MONETARY CONSTRAINTS may deny 10-year-old Kiran much-needed bone marrow transplant.
Daughter of a daily wager, she suffers from Aplastic anemia — a disease in which bone marrow stops making blood. The girl requires a bone marrow transplant for which Sanjay Gandhi Post Graduate Institute of Medical Sciences (SGPGIMS) needs at least Rs 6.5 lakh.
Humanitarian help came from various quarters, but in instalments — first, Rs 2.38 lakh and then, Rs 4 lakh. Logically, this together makes up Rs 6.38 lakh required for the transplant.
But the transplant could not take place and cannot be done till SGPGIMS has at least Rs 6 lakh in the patient’s account.
By the time, the second sum of Rs 4 lakh found its way into the account, the earlier amount of Rs 2.38 lakh was exhausted in keeping Kiran alive — through blood, platelets infusion and checking of infections.

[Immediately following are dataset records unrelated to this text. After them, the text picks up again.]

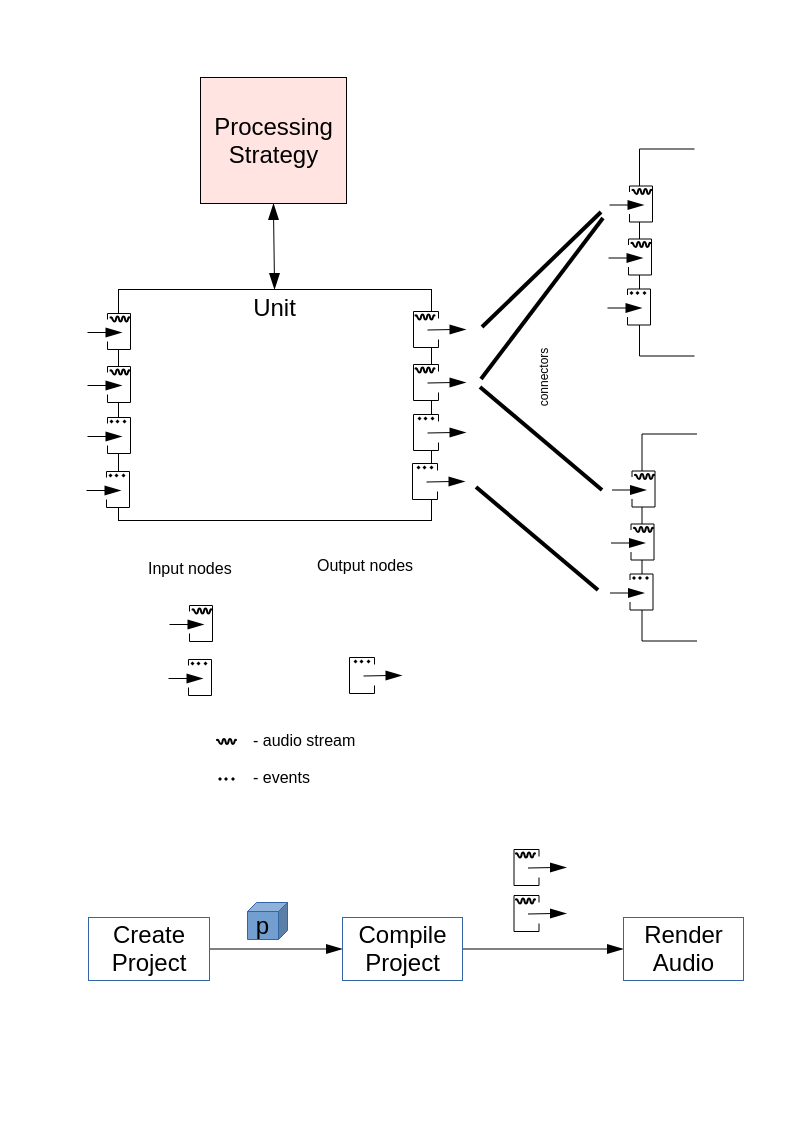
<!DOCTYPE html>
<html lang="en">
<head>
<meta charset="utf-8">
<title>Audio processing unit diagram</title>
<style>
:root {
  --ink: #000;
  --paper: #fff;
  --strategy: #ffe4e1;
  --step-border: #3465a4;
  --cube-front: #729fcf;
  --cube-top: #8eb2d9;
  --cube-side: #5b7fa6;
}
* { box-sizing: border-box; margin: 0; padding: 0; }
html, body { width: 794px; height: 1123px; overflow: hidden; background: var(--paper); }
.diagram {
  position: relative; width: 794px; height: 1123px;
  color: var(--ink); font: 16px/18px "Liberation Sans", Arial, sans-serif;
}
.wiring { position: absolute; left: 0; top: 0; display: block; }
.wire { fill: none; stroke: var(--ink); stroke-width: 1; }
.frame { fill: var(--paper); stroke: none; }
.head { fill: var(--ink); }
.wave { fill: none; stroke: var(--ink); stroke-width: 2; stroke-linecap: round; stroke-linejoin: round; }
.connector { stroke: var(--ink); stroke-width: 4; }
.label { position: absolute; white-space: nowrap; font-weight: 400; }
.strategy, .step {
  display: flex; align-items: center; justify-content: center;
  text-align: center; font-size: 24px; line-height: 28px;
}
.strategy {
  position: absolute; left: 200px; top: 77px; width: 147px; height: 127px;
  background: var(--strategy); border: 1px solid var(--ink);
}
.unit-title { left: 118px; top: 294px; width: 313px; text-align: center; font-size: 24px; line-height: 28px; }
.input-title { left: 148px; top: 560px; }
.output-title { left: 317px; top: 557px; }
.key-audio { left: 253px; top: 732px; }
.key-events { left: 253px; top: 769px; }
.connectors-title {
  left: 504px; top: 370px; width: 80px; text-align: center;
  font-size: 12px; line-height: 14px; transform: rotate(-90deg);
}
.pipeline {
  position: absolute; left: 88px; top: 917px; height: 64px; list-style: none;
  display: grid; grid-template-columns: 122px 132px 121px 160px 121px;
}
.step { border: 1px solid var(--step-border); }
.step:nth-child(2) { grid-column: 3; }
.step:nth-child(3) { grid-column: 5; }
.project-mark { left: 247px; top: 912px; width: 31px; text-align: center; font-size: 24px; line-height: 28px; }
</style>
</head>
<body>
<main class="diagram">
  <svg class="wiring" width="794" height="1123" viewBox="0 0 794 1123" aria-hidden="true">
    <defs>
      <path id="wave" class="wave" d="M0 1C2 0 2 5 4 5S5 0 7 0S8 5 10 5S11 0 13 0S14 5 16 5S17 0 19 1"/>
      <path id="dots" class="head" d="M0 2l2-2 2 2-2 2zM6 2l2-2 2 2-2 2zM13 2l2-2 2 2-2 2z"/>
      <path id="arrowhead" class="head" d="M0 0L-17-5V5z"/>
      <g id="input">
        <rect class="frame" width="23" height="36"/>
        <path class="wire" d="M0 6V0H23V36H0V28M-20 19H0"/>
        <path class="wire" d="M0 19H4"/>
        <use href="#arrowhead" x="15" y="19"/>
      </g>
      <g id="output">
        <rect class="frame" width="25" height="36"/>
        <path class="wire" d="M25 7V0H0V36H25V28M14 18.5L40 18"/>
        <use href="#arrowhead" x="53" y="18"/>
      </g>
      <g id="audio-in"><use href="#input"/><use href="#wave" x="3" y="3"/></g>
      <g id="event-in"><use href="#input"/><use href="#dots" x="2" y="2"/></g>
      <g id="audio-out"><use href="#output"/><use href="#wave" x="2" y="3"/></g>
      <g id="event-out"><use href="#output"/><use href="#dots" x="4" y="2"/></g>
      <g id="neighbour">
        <path class="wire" d="M55 0H0V207H55"/>
        <use href="#audio-in" x="-10" y="37"/>
        <use href="#audio-in" x="-11" y="90"/>
        <use href="#event-in" x="-12" y="140"/>
      </g>
    </defs>

    <g id="strategy-link">
      <path class="wire" d="M273.5 210L274.5 284"/>
      <path class="head" d="M273.5 203L268 220H279zM274.5 290L269 273H280z"/>
    </g>

    <g id="unit" transform="translate(.5 .5)">
      <rect class="wire" x="118" y="289" width="313" height="231"/>
      <use href="#audio-in" x="107" y="313"/>
      <use href="#audio-in" x="107" y="366"/>
      <use href="#event-in" x="107" y="417"/>
      <use href="#event-in" x="106" y="471"/>
      <use href="#audio-out" x="413" y="311"/>
      <use href="#audio-out" x="413" y="364"/>
      <use href="#event-out" x="413" y="414"/>
      <use href="#event-out" x="412" y="463"/>
    </g>

    <use href="#neighbour" x="639.5" y="149"/>
    <use href="#neighbour" x="642" y="434"/>

    <g id="connectors">
      <line class="connector" x1="482" y1="327" x2="601" y2="212"/>
      <line class="connector" x1="481" y1="379" x2="603" y2="218"/>
      <line class="connector" x1="480" y1="387" x2="602" y2="490"/>
      <line class="connector" x1="476" y1="487" x2="598" y2="590"/>
    </g>

    <g id="legend">
      <use href="#audio-in" x="189.5" y="605.5"/>
      <use href="#event-in" x="188.5" y="659.5"/>
      <use href="#event-out" x="349.5" y="657.5"/>
      <use href="#wave" x="217" y="739"/>
      <use href="#dots" x="218" y="777"/>
    </g>

    <g id="flow">
      <path class="wire" d="M209 949H330M463 949H610"/>
      <use href="#arrowhead" x="343" y="949"/>
      <use href="#arrowhead" x="624" y="949"/>
      <use href="#audio-out" x="514" y="849.5"/>
      <use href="#audio-out" x="514" y="895.5"/>
    </g>

    <g id="project-cube" stroke="var(--step-border)" stroke-linejoin="round">
      <rect x="247.5" y="911.5" width="31" height="28" fill="var(--cube-front)"/>
      <polygon points="247.5,911.5 256.5,902.5 287.5,902.5 278.5,911.5" fill="var(--cube-top)"/>
      <polygon points="278.5,911.5 287.5,902.5 287.5,930.5 278.5,939.5" fill="var(--cube-side)"/>
    </g>
  </svg>

  <section class="strategy"><p>Processing<br>Strategy</p></section>
  <h1 class="label unit-title">Unit</h1>
  <p class="label connectors-title">connectors</p>
  <h2 class="label input-title" style="font-size:16px">Input nodes</h2>
  <h2 class="label output-title" style="font-size:16px">Output nodes</h2>
  <p class="label key-audio">- audio stream</p>
  <p class="label key-events">- events</p>

  <ol class="pipeline">
    <li class="step">Create<br>Project</li>
    <li class="step">Compile<br>Project</li>
    <li class="step">Render<br>Audio</li>
  </ol>
  <p class="label project-mark">p</p>
</main>
</body>
</html>
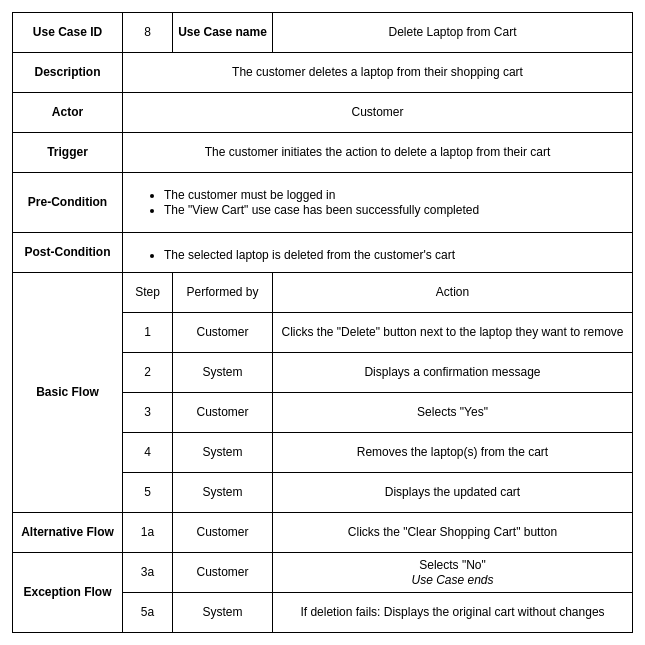
<!DOCTYPE html>
<html lang="en">
<head>
<meta charset="utf-8">
<title>Use Case 8: Delete Laptop from Cart</title>
<style>
:root {
  --paper: #ffffff;
  --ink: #000000;
}
* { box-sizing: border-box; margin: 0; }
body {
  width: 645px;
  height: 645px;
  padding: 12px;
  overflow: hidden;
  background: var(--paper);
  color: var(--ink);
  font: 12px/15px "Liberation Sans", Arial, Helvetica, sans-serif;
}
.use-case {
  display: grid;
  grid-template-columns: 109px 49px 99px 359px;
  grid-template-rows: repeat(4, 39px) 59px repeat(10, 39px);
  gap: 1px;
  width: 621px;
  padding: 1px;
  background: var(--ink);
}
.use-case > * {
  display: flex;
  flex-direction: column;
  align-items: center;
  justify-content: center;
  background: var(--paper);
  text-align: center;
  white-space: nowrap;
}
.label { font-size: 12px; font-weight: bold; }
.wide { grid-column: 2 / -1; }
.basic { grid-row: span 6; }
.exception { grid-row: span 2; }
.use-case > .conditions {
  display: block;
  padding: 15px 0 0 41px;
  text-align: left;
  list-style: disc;
}
</style>
</head>
<body>
<main class="use-case">
  <h2 class="label">Use Case ID</h2>
  <p>8</p>
  <h2 class="label">Use Case name</h2>
  <p>Delete Laptop from Cart</p>

  <h2 class="label">Description</h2>
  <p class="wide">The customer deletes a laptop from their shopping cart</p>

  <h2 class="label">Actor</h2>
  <p class="wide">Customer</p>

  <h2 class="label">Trigger</h2>
  <p class="wide">The customer initiates the action to delete a laptop from their cart</p>

  <h2 class="label">Pre-Condition</h2>
  <ul class="wide conditions">
    <li>The customer must be logged in</li>
    <li>The "View Cart" use case has been successfully completed</li>
  </ul>

  <h2 class="label">Post-Condition</h2>
  <ul class="wide conditions">
    <li>The selected laptop is deleted from the customer's cart</li>
  </ul>

  <h2 class="label basic">Basic Flow</h2>
  <p>Step</p><p>Performed by</p><p>Action</p>
  <p>1</p><p>Customer</p><p>Clicks the "Delete" button next to the laptop they want to remove</p>
  <p>2</p><p>System</p><p>Displays a confirmation message</p>
  <p>3</p><p>Customer</p><p>Selects "Yes"</p>
  <p>4</p><p>System</p><p>Removes the laptop(s) from the cart</p>
  <p>5</p><p>System</p><p>Displays the updated cart</p>

  <h2 class="label">Alternative Flow</h2>
  <p>1a</p><p>Customer</p><p>Clicks the "Clear Shopping Cart" button</p>

  <h2 class="label exception">Exception Flow</h2>
  <p>3a</p><p>Customer</p><p><span>Selects "No"</span><em>Use Case ends</em></p>
  <p>5a</p><p>System</p><p>If deletion fails: Displays the original cart without changes</p>
</main>
</body>
</html>
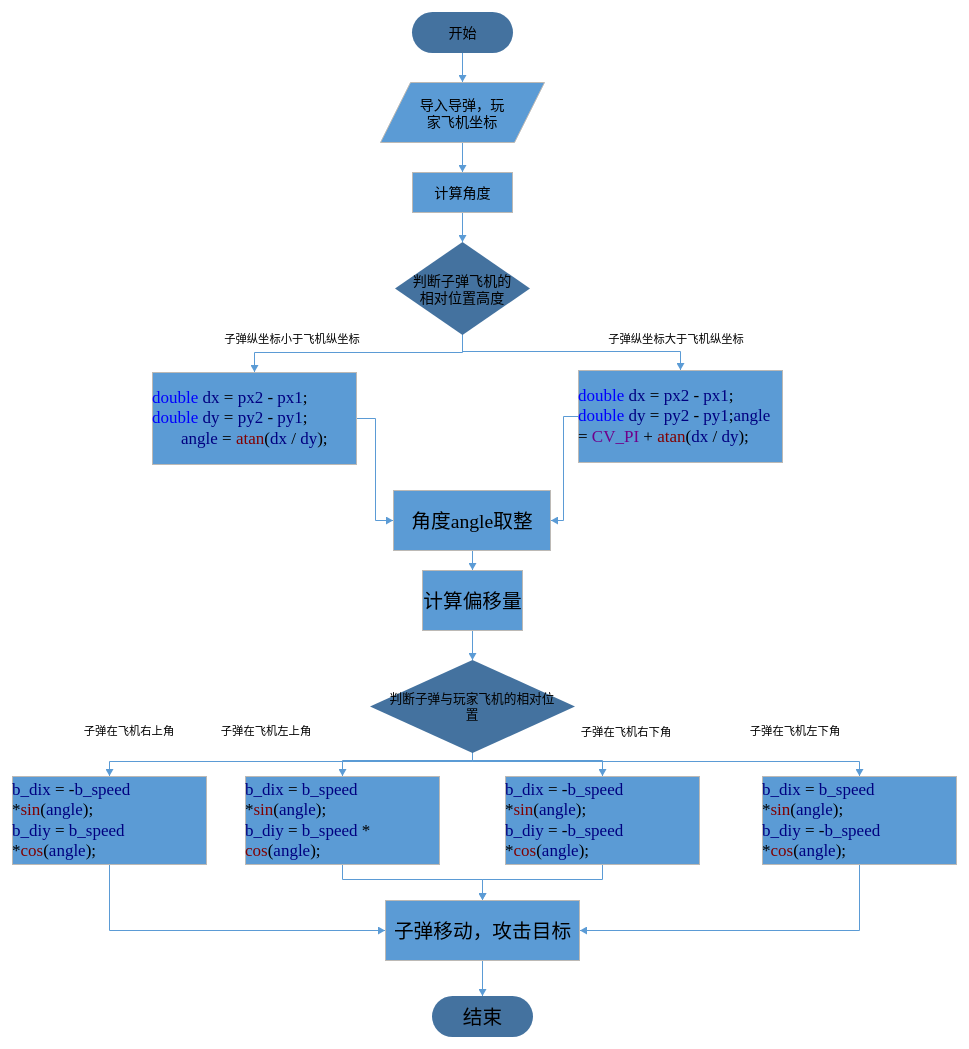
<!DOCTYPE html>
<html lang="zh-CN">
<head>
<meta charset="utf-8">
<title>子弹移动流程图</title>
<style>
:root {
  --fill: #5b9bd5;
  --fill-dark: #44729f;
  --edge: #bcb9b5;
  --line: #5b9bd5;
  --ink: #000;
  --keyword: #00f;
  --variable: #000080;
  --function: #800000;
  --macro: #6f008a;
}
* { box-sizing: border-box; margin: 0; }
html, body { width: 969px; height: 1049px; overflow: hidden; background: #fff; }
.chart {
  position: relative; width: 969px; height: 1049px; overflow: hidden;
  color: var(--ink); font-family: "Noto Sans CJK SC", sans-serif;
}
.lines { position: absolute; left: 0; top: 0; }
.connectors { fill: none; stroke: var(--line); stroke-width: 1; }
.node, .label {
  position: absolute; left: var(--x); top: var(--y); width: var(--w); height: var(--h);
  display: flex; align-items: center; justify-content: center;
  text-align: center; white-space: nowrap;
}
.node { font-size: 14.1px; line-height: 17px; }
.process { background: var(--fill); border: 1px solid var(--edge); }
.terminal { background: var(--fill-dark); border-radius: 21px; }
.large { font-size: 19.7px; line-height: 26px; font-family: "Liberation Serif", "Noto Sans CJK SC", serif; }
.wide { font-size: 12.7px; line-height: 16px; padding-bottom: 2px; }
.label { font-size: 11.3px; height: 16px; }
.code {
  justify-content: flex-start; text-align: left; border: 0; box-shadow: inset 0 0 0 1px var(--edge);
  font: 17px/20.5px "Liberation Serif", serif;
}
.code .indent { padding-left: 29px; }
.code b, .code i, .code em, .code u { font-style: normal; font-weight: 400; text-decoration: none; }
.code b { color: var(--keyword); }
.code i { color: var(--variable); }
.code em { color: var(--function); }
.code u { color: var(--macro); }
</style>
</head>
<body>
<main class="chart">
  <svg class="lines" width="969" height="1049" viewBox="0 0 969 1049" aria-hidden="true">
    <defs>
      <marker id="arrow" markerUnits="userSpaceOnUse" markerWidth="8" markerHeight="8" refX="7" refY="4" orient="auto">
        <polygon points="0,0 7,4 0,8" fill="#5b9bd5"/>
      </marker>
    </defs>
    <g class="connectors" marker-end="url(#arrow)">
      <g style="marker-end:url(#arrow)">
        <path d="M462.5 53V82"/>
        <path d="M462.5 142V172"/>
        <path d="M462.5 212V242"/>
        <path d="M462.5 334V352.5H254.5V372"/>
        <path d="M462.5 334V351.5H680.5V370"/>
        <path d="M356 418.5H375.5V520.5H393"/>
        <path d="M578 416.5H563.5V520.5H551"/>
        <path d="M472.5 550V570"/>
        <path d="M472.5 630V660"/>
        <path d="M472.5 752V761.5H109.5V776"/>
        <path d="M472.5 752V760.5H342.5V776"/>
        <path d="M472.5 752V760.5H602.5V776"/>
        <path d="M472.5 752V761.5H859.5V776"/>
        <path d="M109.5 864V930.5H385"/>
        <path d="M342.5 864V879.5H482.5V900"/>
        <path d="M602.5 864V879.5H482.5V900"/>
        <path d="M859.5 864V930.5H580"/>
        <path d="M482.5 960V996"/>
      </g>
    </g>
    <polygon points="410.5,82.5 544.5,82.5 514.5,142.5 380.5,142.5" fill="#5b9bd5" stroke="#bcb9b5"/>
    <polygon points="462.5,242 530,288.5 462.5,335 395,288.5" fill="#44729f"/>
    <polygon points="472.5,660 575,706.5 472.5,753 370,706.5" fill="#44729f"/>
  </svg>

  <div class="node terminal" style="--x:412px;--y:12px;--w:101px;--h:41px">开始</div>
  <div class="node input" style="--x:380px;--y:82px;--w:164px;--h:61px">导入导弹，玩<br>家飞机坐标</div>
  <div class="node process" style="--x:412px;--y:172px;--w:101px;--h:41px">计算角度</div>
  <div class="node decision" style="--x:395px;--y:242px;--w:134px;--h:93px">判断子弹飞机的<br>相对位置高度</div>

  <div class="label" style="--x:224px;--y:330px;--w:136px">子弹纵坐标小于飞机纵坐标</div>
  <div class="label" style="--x:608px;--y:330px;--w:136px">子弹纵坐标大于飞机纵坐标</div>

  <div class="node process code" style="--x:152px;--y:372px;--w:205px;--h:93px">
    <div>
      <p><b>double</b> <i>dx</i> = <i>px2</i> - <i>px1</i>;</p>
      <p><b>double</b> <i>dy</i> = <i>py2</i> - <i>py1</i>;</p>
      <p class="indent"><i>angle</i> = <em>atan</em>(<i>dx</i> / <i>dy</i>);</p>
    </div>
  </div>
  <div class="node process code" style="--x:578px;--y:370px;--w:205px;--h:93px">
    <div>
      <p><b>double</b> <i>dx</i> = <i>px2</i> - <i>px1</i>;</p>
      <p><b>double</b> <i>dy</i> = <i>py2</i> - <i>py1</i>;<i>angle</i></p>
      <p>= <u>CV_PI</u> + <em>atan</em>(<i>dx</i> / <i>dy</i>);</p>
    </div>
  </div>

  <div class="node process large" style="--x:393px;--y:490px;--w:158px;--h:61px">角度angle取整</div>
  <div class="node process large" style="--x:422px;--y:570px;--w:101px;--h:61px">计算偏移量</div>
  <div class="node decision wide" style="--x:370px;--y:660px;--w:204px;--h:93px">判断子弹与玩家飞机的相对位<br>置</div>

  <div class="label" style="--x:84px;--y:722px;--w:90px">子弹在飞机右上角</div>
  <div class="label" style="--x:221px;--y:722px;--w:90px">子弹在飞机左上角</div>
  <div class="label" style="--x:581px;--y:723px;--w:90px">子弹在飞机右下角</div>
  <div class="label" style="--x:750px;--y:722px;--w:90px">子弹在飞机左下角</div>

  <div class="node process code" style="--x:12px;--y:776px;--w:195px;--h:89px">
    <div>
      <p><i>b_dix</i> = -<i>b_speed</i></p>
      <p>*<em>sin</em>(<i>angle</i>);</p>
      <p><i>b_diy</i> = <i>b_speed</i></p>
      <p>*<em>cos</em>(<i>angle</i>);</p>
    </div>
  </div>
  <div class="node process code" style="--x:245px;--y:776px;--w:195px;--h:89px">
    <div>
      <p><i>b_dix</i> = <i>b_speed</i></p>
      <p>*<em>sin</em>(<i>angle</i>);</p>
      <p><i>b_diy</i> = <i>b_speed</i> *</p>
      <p><em>cos</em>(<i>angle</i>);</p>
    </div>
  </div>
  <div class="node process code" style="--x:505px;--y:776px;--w:195px;--h:89px">
    <div>
      <p><i>b_dix</i> = -<i>b_speed</i></p>
      <p>*<em>sin</em>(<i>angle</i>);</p>
      <p><i>b_diy</i> = -<i>b_speed</i></p>
      <p>*<em>cos</em>(<i>angle</i>);</p>
    </div>
  </div>
  <div class="node process code" style="--x:762px;--y:776px;--w:195px;--h:89px">
    <div>
      <p><i>b_dix</i> = <i>b_speed</i></p>
      <p>*<em>sin</em>(<i>angle</i>);</p>
      <p><i>b_diy</i> = -<i>b_speed</i></p>
      <p>*<em>cos</em>(<i>angle</i>);</p>
    </div>
  </div>

  <div class="node process large" style="--x:385px;--y:900px;--w:195px;--h:61px">子弹移动，攻击目标</div>
  <div class="node terminal large" style="--x:432px;--y:996px;--w:101px;--h:41px">结束</div>
</main>
</body>
</html>
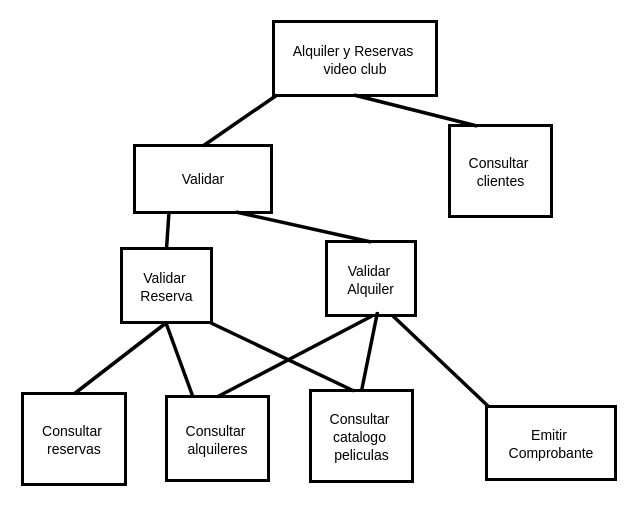
<!DOCTYPE html>
<html lang="es">
<head>
<meta charset="utf-8">
<title>Alquiler y Reservas video club</title>
<style>
  :root { --paper: #fff; --ink: #000; --stroke: 3.5px; }
  * { box-sizing: border-box; }
  html, body { margin: 0; overflow: hidden; background: var(--paper); }
  .diagram {
    position: relative; width: 640px; height: 507px; overflow: hidden;
    background: var(--paper); color: var(--ink);
    font: 14px/18px "Liberation Sans", Arial, sans-serif;
  }
  .links { position: absolute; inset: 0; stroke: var(--ink); stroke-width: 3.5; }
  .node {
    position: absolute; display: flex; align-items: center; justify-content: center;
    border: var(--stroke) solid var(--ink); text-align: center;
  }
  .label { position: relative; left: -2px; top: 1px; margin: 0; white-space: pre; }
  .root { left: 272px; top: 20px; width: 166px; height: 77px; }
  .clientes { left: 448px; top: 124px; width: 105px; height: 94px; }
  .validar { left: 133px; top: 144px; width: 140px; height: 70px; }
  .validar .label { left: 0; top: 0; }
  .validar-reserva { left: 120px; top: 247px; width: 93px; height: 77px; }
  .validar-alquiler { left: 325px; top: 240px; width: 92px; height: 77px; }
  .reservas { left: 21px; top: 392px; width: 106px; height: 94px; }
  .alquileres { left: 165px; top: 395px; width: 105px; height: 87px; }
  .catalogo { left: 309px; top: 389px; width: 105px; height: 94px; }
  .comprobante { left: 485px; top: 405px; width: 132px; height: 76px; }
</style>
</head>
<body>
<main class="diagram">
  <svg class="links" width="640" height="507" viewBox="0 0 640 507" aria-hidden="true">
    <line x1="277" y1="95" x2="203" y2="146"/>
    <line x1="354" y1="95" x2="477" y2="126"/>
    <line x1="169" y1="212" x2="166.5" y2="249"/>
    <line x1="236" y1="212" x2="371" y2="242"/>
    <line x1="166" y1="323" x2="74" y2="394"/>
    <line x1="166" y1="323" x2="193" y2="397"/>
    <line x1="211" y1="323" x2="354" y2="391"/>
    <line x1="372" y1="316" x2="217" y2="397"/>
    <line x1="377.5" y1="312" x2="361.5" y2="391"/>
    <line x1="393" y1="316" x2="489" y2="407"/>
  </svg>

  <div class="node root"><p class="label">Alquiler y Reservas
 video club</p></div>
  <div class="node clientes"><p class="label">Consultar
 clientes</p></div>
  <div class="node validar"><p class="label">Validar</p></div>
  <div class="node validar-reserva"><p class="label">Validar
 Reserva</p></div>
  <div class="node validar-alquiler"><p class="label">Validar
 Alquiler</p></div>
  <div class="node reservas"><p class="label">Consultar
 reservas</p></div>
  <div class="node alquileres"><p class="label">Consultar
 alquileres</p></div>
  <div class="node catalogo"><p class="label">Consultar
catalogo
 peliculas</p></div>
  <div class="node comprobante"><p class="label">Emitir
 Comprobante</p></div>
</main>
</body>
</html>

The money was spent in a month.
“While bone marrow transplant is a costly affair, keeping a patient alive till transplant takes place is no way cheap,” said professor & head of the Department of Heamatology, SGPGIMS, Sonia Nityanand.
In response to an appeal by Eshwar Children’s Welfare Foundation (ECWF), all the major contributors — Chief Minister’s fund (Rs one lakh), Sahara Parivar (Rs 60,000) and Modern School (Rs 41,000) had forwarded the cheques/drafts to director, SGPGIMS for Kiran’s PD (patient’s deposit) account. “We now have cheques and drafts worth Rs 4 lakh for Kiran. But, the previous amount is almost gone,” admitted Sapna Upadhyay of ECWF.
Moreover, allegation and counter-allegations coupled with bitterness is creeping in amongst Kiran’s parents, Upadhyay and Dr Nityanand. While Kiran’s parents are accusing Sapna of collecting the funds but not forwarding the same into Kiran’s account, Upadhyay is alleging that SGPGIMS has wasted over Rs 2 lakh without performing any transplant. All the while, Nityanand is saying she can’t go ahead with the transplant unless Kiran’s PD account has a balance of Rs 6.5 lakh.
Aplastic anemia is one of the most difficult transplants, and SGPGIMS has till date performed the procedure on nine patients, of whom eight are alive.